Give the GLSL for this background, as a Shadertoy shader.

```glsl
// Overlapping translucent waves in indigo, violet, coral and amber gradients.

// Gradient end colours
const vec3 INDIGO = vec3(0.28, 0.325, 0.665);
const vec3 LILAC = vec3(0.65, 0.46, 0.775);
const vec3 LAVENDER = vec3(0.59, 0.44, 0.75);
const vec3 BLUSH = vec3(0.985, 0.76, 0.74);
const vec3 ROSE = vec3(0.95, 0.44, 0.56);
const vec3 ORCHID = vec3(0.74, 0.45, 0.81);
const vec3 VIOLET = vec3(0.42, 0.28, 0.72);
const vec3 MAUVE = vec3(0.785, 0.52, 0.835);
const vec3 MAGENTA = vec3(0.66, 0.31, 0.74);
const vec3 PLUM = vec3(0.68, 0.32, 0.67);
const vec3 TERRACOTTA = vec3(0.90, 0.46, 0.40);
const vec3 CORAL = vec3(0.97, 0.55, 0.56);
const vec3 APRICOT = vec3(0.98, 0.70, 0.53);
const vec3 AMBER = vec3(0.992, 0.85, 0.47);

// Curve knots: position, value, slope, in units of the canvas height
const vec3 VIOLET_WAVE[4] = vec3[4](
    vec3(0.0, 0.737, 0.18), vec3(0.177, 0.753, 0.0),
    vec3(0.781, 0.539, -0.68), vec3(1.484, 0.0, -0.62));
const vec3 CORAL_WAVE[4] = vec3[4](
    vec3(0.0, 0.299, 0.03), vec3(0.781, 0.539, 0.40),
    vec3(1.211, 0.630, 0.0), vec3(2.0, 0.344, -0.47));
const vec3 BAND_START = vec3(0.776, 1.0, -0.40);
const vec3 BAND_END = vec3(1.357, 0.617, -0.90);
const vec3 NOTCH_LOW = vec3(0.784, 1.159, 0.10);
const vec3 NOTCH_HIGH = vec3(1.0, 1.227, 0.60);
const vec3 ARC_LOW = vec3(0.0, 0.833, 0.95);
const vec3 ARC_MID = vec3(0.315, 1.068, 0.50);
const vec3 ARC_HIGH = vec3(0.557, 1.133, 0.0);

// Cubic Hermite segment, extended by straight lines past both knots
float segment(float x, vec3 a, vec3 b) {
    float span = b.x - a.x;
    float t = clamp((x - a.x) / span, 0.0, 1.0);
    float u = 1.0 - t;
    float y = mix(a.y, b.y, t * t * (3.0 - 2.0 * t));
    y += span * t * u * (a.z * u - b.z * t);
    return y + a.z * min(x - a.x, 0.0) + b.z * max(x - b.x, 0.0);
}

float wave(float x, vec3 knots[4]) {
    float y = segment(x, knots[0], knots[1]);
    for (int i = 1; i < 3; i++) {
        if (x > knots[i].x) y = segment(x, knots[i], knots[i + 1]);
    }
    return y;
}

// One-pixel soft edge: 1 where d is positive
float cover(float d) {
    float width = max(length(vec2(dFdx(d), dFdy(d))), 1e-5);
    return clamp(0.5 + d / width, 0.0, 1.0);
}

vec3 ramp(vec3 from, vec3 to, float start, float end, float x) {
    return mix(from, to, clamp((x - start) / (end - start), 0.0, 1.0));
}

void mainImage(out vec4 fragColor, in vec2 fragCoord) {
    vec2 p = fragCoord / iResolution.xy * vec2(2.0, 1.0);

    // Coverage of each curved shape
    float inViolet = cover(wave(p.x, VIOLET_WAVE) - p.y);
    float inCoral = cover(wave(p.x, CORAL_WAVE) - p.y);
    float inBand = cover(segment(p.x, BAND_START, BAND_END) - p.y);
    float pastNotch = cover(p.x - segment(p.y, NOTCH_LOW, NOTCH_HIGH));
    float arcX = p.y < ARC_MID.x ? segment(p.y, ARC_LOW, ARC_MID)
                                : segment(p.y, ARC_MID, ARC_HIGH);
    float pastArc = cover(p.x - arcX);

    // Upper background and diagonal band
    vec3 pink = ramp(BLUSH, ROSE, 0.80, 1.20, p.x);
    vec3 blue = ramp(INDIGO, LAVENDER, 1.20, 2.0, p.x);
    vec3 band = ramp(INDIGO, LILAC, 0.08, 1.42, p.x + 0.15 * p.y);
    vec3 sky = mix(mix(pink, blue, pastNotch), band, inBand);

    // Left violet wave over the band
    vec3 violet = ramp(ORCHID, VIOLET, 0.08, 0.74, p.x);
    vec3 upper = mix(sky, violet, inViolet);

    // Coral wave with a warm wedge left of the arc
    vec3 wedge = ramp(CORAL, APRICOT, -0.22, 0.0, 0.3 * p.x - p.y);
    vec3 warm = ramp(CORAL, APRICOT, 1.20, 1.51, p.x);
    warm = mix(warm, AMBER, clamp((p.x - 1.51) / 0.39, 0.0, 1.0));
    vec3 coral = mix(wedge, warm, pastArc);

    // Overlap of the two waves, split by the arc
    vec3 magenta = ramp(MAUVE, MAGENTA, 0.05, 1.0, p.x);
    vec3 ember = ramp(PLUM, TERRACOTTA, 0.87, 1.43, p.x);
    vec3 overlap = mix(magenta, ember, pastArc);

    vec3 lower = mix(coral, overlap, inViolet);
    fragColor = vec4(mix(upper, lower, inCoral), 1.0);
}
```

======

GOAL OF THE EXERCISE —
All of the material must appear again, exactly as given.

FINAL ANSWER —
Give the GLSL for this background, as a Shadertoy shader.

```glsl
// Overlapping translucent waves in indigo, violet, coral and amber gradients.

// Gradient end colours
const vec3 INDIGO = vec3(0.28, 0.325, 0.665);
const vec3 LILAC = vec3(0.65, 0.46, 0.775);
const vec3 LAVENDER = vec3(0.59, 0.44, 0.75);
const vec3 BLUSH = vec3(0.985, 0.76, 0.74);
const vec3 ROSE = vec3(0.95, 0.44, 0.56);
const vec3 ORCHID = vec3(0.74, 0.45, 0.81);
const vec3 VIOLET = vec3(0.42, 0.28, 0.72);
const vec3 MAUVE = vec3(0.785, 0.52, 0.835);
const vec3 MAGENTA = vec3(0.66, 0.31, 0.74);
const vec3 PLUM = vec3(0.68, 0.32, 0.67);
const vec3 TERRACOTTA = vec3(0.90, 0.46, 0.40);
const vec3 CORAL = vec3(0.97, 0.55, 0.56);
const vec3 APRICOT = vec3(0.98, 0.70, 0.53);
const vec3 AMBER = vec3(0.992, 0.85, 0.47);

// Curve knots: position, value, slope, in units of the canvas height
const vec3 VIOLET_WAVE[4] = vec3[4](
    vec3(0.0, 0.737, 0.18), vec3(0.177, 0.753, 0.0),
    vec3(0.781, 0.539, -0.68), vec3(1.484, 0.0, -0.62));
const vec3 CORAL_WAVE[4] = vec3[4](
    vec3(0.0, 0.299, 0.03), vec3(0.781, 0.539, 0.40),
    vec3(1.211, 0.630, 0.0), vec3(2.0, 0.344, -0.47));
const vec3 BAND_START = vec3(0.776, 1.0, -0.40);
const vec3 BAND_END = vec3(1.357, 0.617, -0.90);
const vec3 NOTCH_LOW = vec3(0.784, 1.159, 0.10);
const vec3 NOTCH_HIGH = vec3(1.0, 1.227, 0.60);
const vec3 ARC_LOW = vec3(0.0, 0.833, 0.95);
const vec3 ARC_MID = vec3(0.315, 1.068, 0.50);
const vec3 ARC_HIGH = vec3(0.557, 1.133, 0.0);

// Cubic Hermite segment, extended by straight lines past both knots
float segment(float x, vec3 a, vec3 b) {
    float span = b.x - a.x;
    float t = clamp((x - a.x) / span, 0.0, 1.0);
    float u = 1.0 - t;
    float y = mix(a.y, b.y, t * t * (3.0 - 2.0 * t));
    y += span * t * u * (a.z * u - b.z * t);
    return y + a.z * min(x - a.x, 0.0) + b.z * max(x - b.x, 0.0);
}

float wave(float x, vec3 knots[4]) {
    float y = segment(x, knots[0], knots[1]);
    for (int i = 1; i < 3; i++) {
        if (x > knots[i].x) y = segment(x, knots[i], knots[i + 1]);
    }
    return y;
}

// One-pixel soft edge: 1 where d is positive
float cover(float d) {
    float width = max(length(vec2(dFdx(d), dFdy(d))), 1e-5);
    return clamp(0.5 + d / width, 0.0, 1.0);
}

vec3 ramp(vec3 from, vec3 to, float start, float end, float x) {
    return mix(from, to, clamp((x - start) / (end - start), 0.0, 1.0));
}

void mainImage(out vec4 fragColor, in vec2 fragCoord) {
    vec2 p = fragCoord / iResolution.xy * vec2(2.0, 1.0);

    // Coverage of each curved shape
    float inViolet = cover(wave(p.x, VIOLET_WAVE) - p.y);
    float inCoral = cover(wave(p.x, CORAL_WAVE) - p.y);
    float inBand = cover(segment(p.x, BAND_START, BAND_END) - p.y);
    float pastNotch = cover(p.x - segment(p.y, NOTCH_LOW, NOTCH_HIGH));
    float arcX = p.y < ARC_MID.x ? segment(p.y, ARC_LOW, ARC_MID)
                                : segment(p.y, ARC_MID, ARC_HIGH);
    float pastArc = cover(p.x - arcX);

    // Upper background and diagonal band
    vec3 pink = ramp(BLUSH, ROSE, 0.80, 1.20, p.x);
    vec3 blue = ramp(INDIGO, LAVENDER, 1.20, 2.0, p.x);
    vec3 band = ramp(INDIGO, LILAC, 0.08, 1.42, p.x + 0.15 * p.y);
    vec3 sky = mix(mix(pink, blue, pastNotch), band, inBand);

    // Left violet wave over the band
    vec3 violet = ramp(ORCHID, VIOLET, 0.08, 0.74, p.x);
    vec3 upper = mix(sky, violet, inViolet);

    // Coral wave with a warm wedge left of the arc
    vec3 wedge = ramp(CORAL, APRICOT, -0.22, 0.0, 0.3 * p.x - p.y);
    vec3 warm = ramp(CORAL, APRICOT, 1.20, 1.51, p.x);
    warm = mix(warm, AMBER, clamp((p.x - 1.51) / 0.39, 0.0, 1.0));
    vec3 coral = mix(wedge, warm, pastArc);

    // Overlap of the two waves, split by the arc
    vec3 magenta = ramp(MAUVE, MAGENTA, 0.05, 1.0, p.x);
    vec3 ember = ramp(PLUM, TERRACOTTA, 0.87, 1.43, p.x);
    vec3 overlap = mix(magenta, ember, pastArc);

    vec3 lower = mix(coral, overlap, inViolet);
    fragColor = vec4(mix(upper, lower, inCoral), 1.0);
}
```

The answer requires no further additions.